___ Task material ___

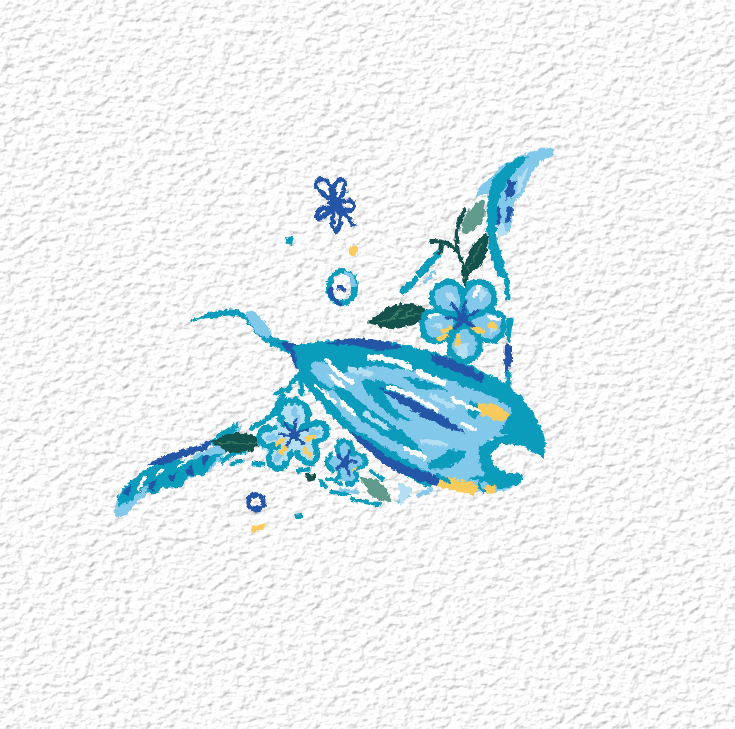
<!DOCTYPE html>
<html lang="en">
<head>
<meta charset="utf-8">
<title>Floral manta ray</title>
<style>
:root{--paper:#fbfbfb;--teal:#0b9bbb;--sky:#82c8ea;--pale:#b4def2;--blue:#2456a8;--yellow:#f8cb5c;--forest:#14524d;--sage:#5f9a8c;--white:#fcfdfd}
html,body{margin:0;width:735px;height:729px;overflow:hidden;background:var(--paper)}
svg{display:block}
.teal{fill:var(--teal)}.sky{fill:var(--sky)}.pale{fill:var(--pale)}.blue{fill:var(--blue)}.yellow{fill:var(--yellow)}.forest{fill:var(--forest)}.sage{fill:var(--sage)}.white{fill:var(--white)}
.line{fill:none;stroke-linecap:round;stroke-linejoin:round}
.s-teal{stroke:var(--teal)}.s-sky{stroke:var(--sky)}.s-blue{stroke:var(--blue)}.s-yellow{stroke:var(--yellow)}.s-forest{stroke:var(--forest)}.s-white{stroke:var(--white)}
</style>
</head>
<body>
<svg width="735" height="729" viewBox="0 0 735 729" role="img" aria-label="Manta ray painted in blue brush strokes with flowers on its wings">
<defs>
<filter id="paper-grain" x="0" y="0" width="100%" height="100%" color-interpolation-filters="sRGB">
<feTurbulence type="fractalNoise" baseFrequency="0.11 0.15" numOctaves="3" seed="8"/>
<feDiffuseLighting surfaceScale="1.5" diffuseConstant="1.14" lighting-color="#fdfdfd"><feDistantLight azimuth="225" elevation="62"/></feDiffuseLighting>
</filter>
<filter id="crayon-edge" filterUnits="userSpaceOnUse" x="90" y="120" width="490" height="440" color-interpolation-filters="sRGB">
<feTurbulence type="fractalNoise" baseFrequency="0.2" numOctaves="2" seed="4" result="noise"/>
<feDisplacementMap in="SourceGraphic" in2="noise" scale="6" xChannelSelector="R" yChannelSelector="G"/>
</filter>
<path id="petal" d="M0 -5C-17 -15 -20 -34 -8 -40Q0 -44 9 -39C20 -32 15 -14 0 -5Z"/>
<g id="flower-petals">
<use href="#petal" transform="rotate(-35)"/><use href="#petal" transform="rotate(37)"/><use href="#petal" transform="rotate(105)"/><use href="#petal" transform="rotate(177)"/><use href="#petal" transform="rotate(-105)"/>
</g>
<g id="stamens"><path d="M0 0L-11 -15M0 0L2 -17M0 0L15 -8M0 0L-16 -2M0 0L-8 10M0 0L11 8"/></g>
</defs>

<rect id="paper" width="735" height="729" fill="#fbfbfb"/>
<rect width="735" height="729" filter="url(#paper-grain)" opacity=".8"/>

<g id="manta" filter="url(#crayon-edge)">

<g id="right-wing">
<path class="sky" d="M553 149Q543 145 530 153Q508 157 492 176Q480 184 476 198Q488 190 490 198L498 234Q507 240 512 226L514 204Q526 190 531 175Q538 160 553 155Z"/>
<path class="teal" d="M528 155Q505 160 493 180Q484 204 487 230Q488 256 498 275L506 279Q505 262 499 248Q493 234 500 222Q493 210 502 192Q507 178 519 168Z"/>
<path class="blue" d="M507 179L516 181L513 196L506 200ZM507 206L513 207L512 220L505 222ZM497 208L501 206L500 232L496 228Z"/>
<path class="pale" d="M519 176L529 166L520 192L516 197ZM495 225L503 224L509 234L500 236Z"/>
<path class="line s-teal" stroke-width="5" d="M506 275L508 298M510 320L508 340M508 372L508 392"/>
<path class="blue" d="M505 344L512 346L512 362L507 374L504 362Z"/>
<path class="line s-teal" stroke-width="7" d="M437 255L420 273M415 280L403 291"/>
<path class="line s-sky" stroke-width="4" d="M489 184L479 191M434 272L426 282"/>
</g>

<g id="wing-sprig">
<path class="line s-forest" stroke-width="4" d="M466 287Q465 266 458 253Q450 240 431 241M458 252Q453 230 465 209M441 243L440 253M464 272L472 260"/>
<path class="sage" d="M461 233Q460 212 483 199Q489 218 477 228Q469 235 461 233Z"/>
<path class="forest" d="M465 276Q464 249 486 232Q491 253 480 265Q473 273 465 276Z"/>
<path class="forest" d="M368 323Q387 301 412 304Q424 306 431 314Q411 331 391 328Q379 327 368 323Z"/>
<path class="line" stroke="#3c7b66" stroke-width="1.5" d="M378 322L424 313M391 319L401 309M403 318L413 309M468 269L482 243"/>
</g>

<g id="large-flower" transform="translate(463 319)">
<use href="#flower-petals" class="sky"/>
<use href="#flower-petals" class="line s-teal" stroke-width="6"/>
<path class="pale" d="M-18 -27Q-10 -30 -8 -19L-11 -13ZM16 -29L26 -28L17 -16ZM29 2L36 10L26 16ZM-8 25L6 24L4 39L-5 38ZM-33 7L-22 3L-20 10Z"/>
<path class="line s-white" stroke-width="4" d="M-34 -3L-25 -5M11 -23L17 -32M27 -2L35 0"/>
<path class="line s-yellow" stroke-width="5" d="M-20 12L-13 9M-4 17L-6 25M10 8L20 13M27 6L33 8M-17 17L-23 20"/>
<use href="#stamens" class="line s-blue" stroke-width="3.5"/>
<circle class="blue" r="5"/>
</g>

<g id="left-wing">
<path class="sky" d="M116 518L114 507Q120 490 141 476L174 463L208 450L242 424L238 440L224 455L211 470Q183 483 157 489Q139 497 126 515Z"/>
<path class="teal" d="M118 506Q117 493 127 484Q148 464 173 458L190 462Q171 471 160 479Q143 483 132 501ZM149 481L176 467L202 456L224 453Q209 466 205 475L188 477L180 487L162 488L157 493L145 493ZM207 444L221 432L239 422L233 434L216 447Z"/>
<path class="blue" d="M148 465Q160 456 178 451L213 441L207 450Q190 454 179 459L162 465ZM122 492L132 485L127 496Z"/>
<path class="blue" d="M147 486L157 480L153 492ZM168 477L178 472L172 483ZM186 472L192 463L193 477ZM203 457L209 455L204 468Z"/>
<path class="line s-white" stroke-width="2.5" d="M138 489L146 477M179 466L190 458M193 487L199 478M157 474L163 469"/>
<path class="line s-teal" stroke-width="5" d="M222 461L235 452L245 452M251 428L263 422L274 415M232 464L241 461"/>
<path class="line s-teal" stroke-width="5" d="M297 376L287 390M283 395L272 414M290 388L275 393M300 374L302 394"/>
<path class="forest" d="M211 443Q225 430 245 433Q257 437 264 443Q248 456 229 452Z"/>
<path class="line" stroke="#3c7b66" stroke-width="1.5" d="M220 443L257 443"/>
</g>

<g id="medium-flower" transform="translate(294 436)">
<path class="pale" d="M-12 -20Q-18 -32 0 -36Q15 -31 13 -15L32 -12Q38 -3 27 4L19 10Q23 23 11 29L-2 17L-13 32Q-26 34 -25 19L-37 7Q-36 -7 -22 -9Z"/>
<path class="line s-teal" stroke-width="6" d="M-2 -8Q-17 -14 -15 -28Q-10 -37 0 -35Q16 -33 14 -18Q13 -12 7 -7M13 -9Q24 -17 32 -9Q37 2 20 6M20 9Q28 22 16 28Q7 26 3 16M-2 17Q-7 31 -17 33Q-29 27 -23 15M-20 -8Q-36 -10 -35 4Q-28 13 -15 10"/>
<path class="line s-sky" stroke-width="6" d="M-24 2L-18 1M-14 17L-17 23M17 -3L24 -4M0 -26L3 -18"/>
<path class="line s-yellow" stroke-width="4.5" d="M-17 7L-10 4M-9 12L-13 16M11 13L15 19M13 3L20 1"/>
<use href="#stamens" class="line s-blue" stroke-width="3.5" transform="scale(.9)"/>
<path class="line s-teal" stroke-width="5" d="M-40 27L-31 28M5 35L14 34"/>
</g>

<g id="small-flower" transform="translate(345 462)">
<path class="sky" d="M-5 -6L-6 -19L5 -20L8 -8L18 -9L20 3L11 8L9 20L-4 20L-6 10L-17 8L-16 -6Z"/>
<path class="line s-teal" stroke-width="4.5" d="M-6 -8Q-11 -20 0 -22Q10 -18 7 -8M11 -8Q23 -9 20 3L11 7M11 10Q13 23 3 22M-6 10Q-7 23 -15 17M-13 8Q-22 1 -14 -8"/>
<path class="line s-blue" stroke-width="3.5" d="M0 0L-7 -7M0 0L4 -11M0 0L11 0M0 0L-8 7M0 0L4 12"/>
<circle class="line s-blue" r="3" stroke-width="3"/>
<circle class="yellow" cx="9" cy="7" r="2.5"/>
</g>

<g id="lower-fringe">
<path class="forest" d="M305 474L316 473L316 480L308 482Z"/>
<path class="sage" d="M359 476Q378 477 387 489L393 502Q373 503 367 489Z"/>
<path class="line s-teal" stroke-width="4" d="M320 481L327 487M331 492L348 494M352 499L369 503L379 504M328 479L340 484M371 471L382 479"/>
<path class="line s-sky" stroke-width="4" d="M341 490L356 492M397 503L408 497L400 484M418 496L432 489"/>
<path class="pale" d="M398 482L412 487L407 499L400 506Z"/>
</g>

<g id="tail">
<path class="teal" d="M187 322Q204 313 222 310Q247 307 254 323Q262 336 298 345L302 359Q278 350 262 339Q249 327 245 319Q235 313 218 317Q202 318 187 322Z"/>
<path class="sky" d="M246 310Q258 310 264 322L273 334L266 339Q253 332 248 320Z"/>
<path class="blue" d="M279 342L298 344L300 371Q293 367 291 354Z"/>
</g>

<g id="body">
<path class="sky" d="M296 346Q350 335 397 345Q456 357 500 382Q532 403 545 444L543 458Q531 442 510 438L491 438Q481 449 484 462Q498 473 522 474L521 483Q494 500 446 487Q397 473 358 440Q324 410 300 374Z"/>
<path class="teal" d="M293 346Q344 334 395 343Q455 354 505 383Q535 404 546 443L543 459Q530 440 499 433Q508 421 512 409Q493 394 462 386Q431 371 398 369Q368 362 342 374L333 368Q322 359 311 363L310 377L298 371Z"/>
<path class="blue" d="M324 344Q345 335 377 340L404 347L382 351L351 345ZM430 354Q459 359 485 376L482 383Q457 371 432 362Z"/>
<path class="teal" d="M300 369Q313 378 325 396Q343 416 358 430Q392 452 413 463L437 478L430 488Q391 472 355 438Q322 410 300 378Z"/>
<path class="blue" d="M348 431Q368 439 386 456Q411 470 441 476L437 486Q398 477 372 454Z"/>
<path class="teal" d="M332 385L347 390L370 410L399 429Q415 438 423 453Q395 445 367 424Q346 411 332 385ZM359 380Q386 377 411 394L397 397L383 391Q390 409 412 421L395 418Q374 405 359 380Z"/>
<path class="blue" d="M378 388Q405 394 431 410Q450 419 465 433Q437 427 413 411Z"/>
<path class="teal" d="M428 462Q443 457 450 449L467 451L461 461L447 468L430 470ZM479 446L496 437L514 435L544 451L544 459Q526 443 500 444L490 455L495 468Q506 474 523 474L521 484L498 489L482 481L466 479L484 475Q477 462 479 446ZM402 376L426 381L448 390L419 389ZM470 400L482 407L475 419L467 414Z"/>
<path class="line s-white" stroke-width="6" d="M371 357Q391 358 409 367M418 372L443 383"/>
<path class="line s-white" stroke-width="4" d="M326 359Q338 375 352 382M316 385L334 402M341 401L355 415M388 387Q411 393 437 410M452 399L479 411M330 376L342 386M406 449L426 458M463 424L475 430"/>
<path class="line s-teal" stroke-width="5" d="M309 374L320 385L330 389M338 420L332 410"/>
<path class="line" stroke="#b4def2" stroke-width="5" d="M365 414L387 428M423 441L445 444M350 369L371 374M432 396L453 407"/>
<path class="yellow" d="M478 404L492 403L511 415L502 423L480 414ZM442 477L470 481L480 488L473 495L449 490L437 486ZM485 487L496 484L495 493L484 494Z"/>
<path class="line s-teal" stroke-width="4" d="M439 476L449 482M478 483L484 492M500 487L517 480"/>
</g>

<g id="floating-blossom" class="line s-blue" stroke-width="4.5">
<path d="M333 199Q315 192 316 182Q322 175 330 186ZM335 199Q331 184 341 179Q349 184 341 198ZM340 203Q351 197 354 205Q352 214 340 207ZM336 209Q347 213 353 225M331 208Q318 206 317 217Q321 221 330 211ZM334 211Q329 225 336 232Q343 226 339 211"/>
<circle cx="335" cy="204" r="4" fill="#2456a8"/>
</g>

<g id="bubbles">
<ellipse class="line s-teal" cx="342" cy="287" rx="13" ry="16" stroke-width="6"/>
<path class="line s-blue" stroke-width="5" d="M330 290Q331 300 341 304M341 288L344 290"/>
<path class="line s-sky" stroke-width="4" d="M346 272Q354 276 354 286"/>
<circle class="line s-blue" cx="256" cy="502" r="7.5" stroke-width="4.5"/>
<path class="teal" d="M286 238L294 237L292 244L288 245ZM294 514L302 513L304 518L297 518Z"/>
<path class="yellow" d="M349 246L357 247L356 256L350 255ZM252 526L266 523L263 529L250 533Z"/>
</g>
</g>
</svg>
</body>
</html>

___

:: Activity ::
What is the number of lines in these entries that hold "paper"? Reply with the figure alone.

:: Answer space ::
5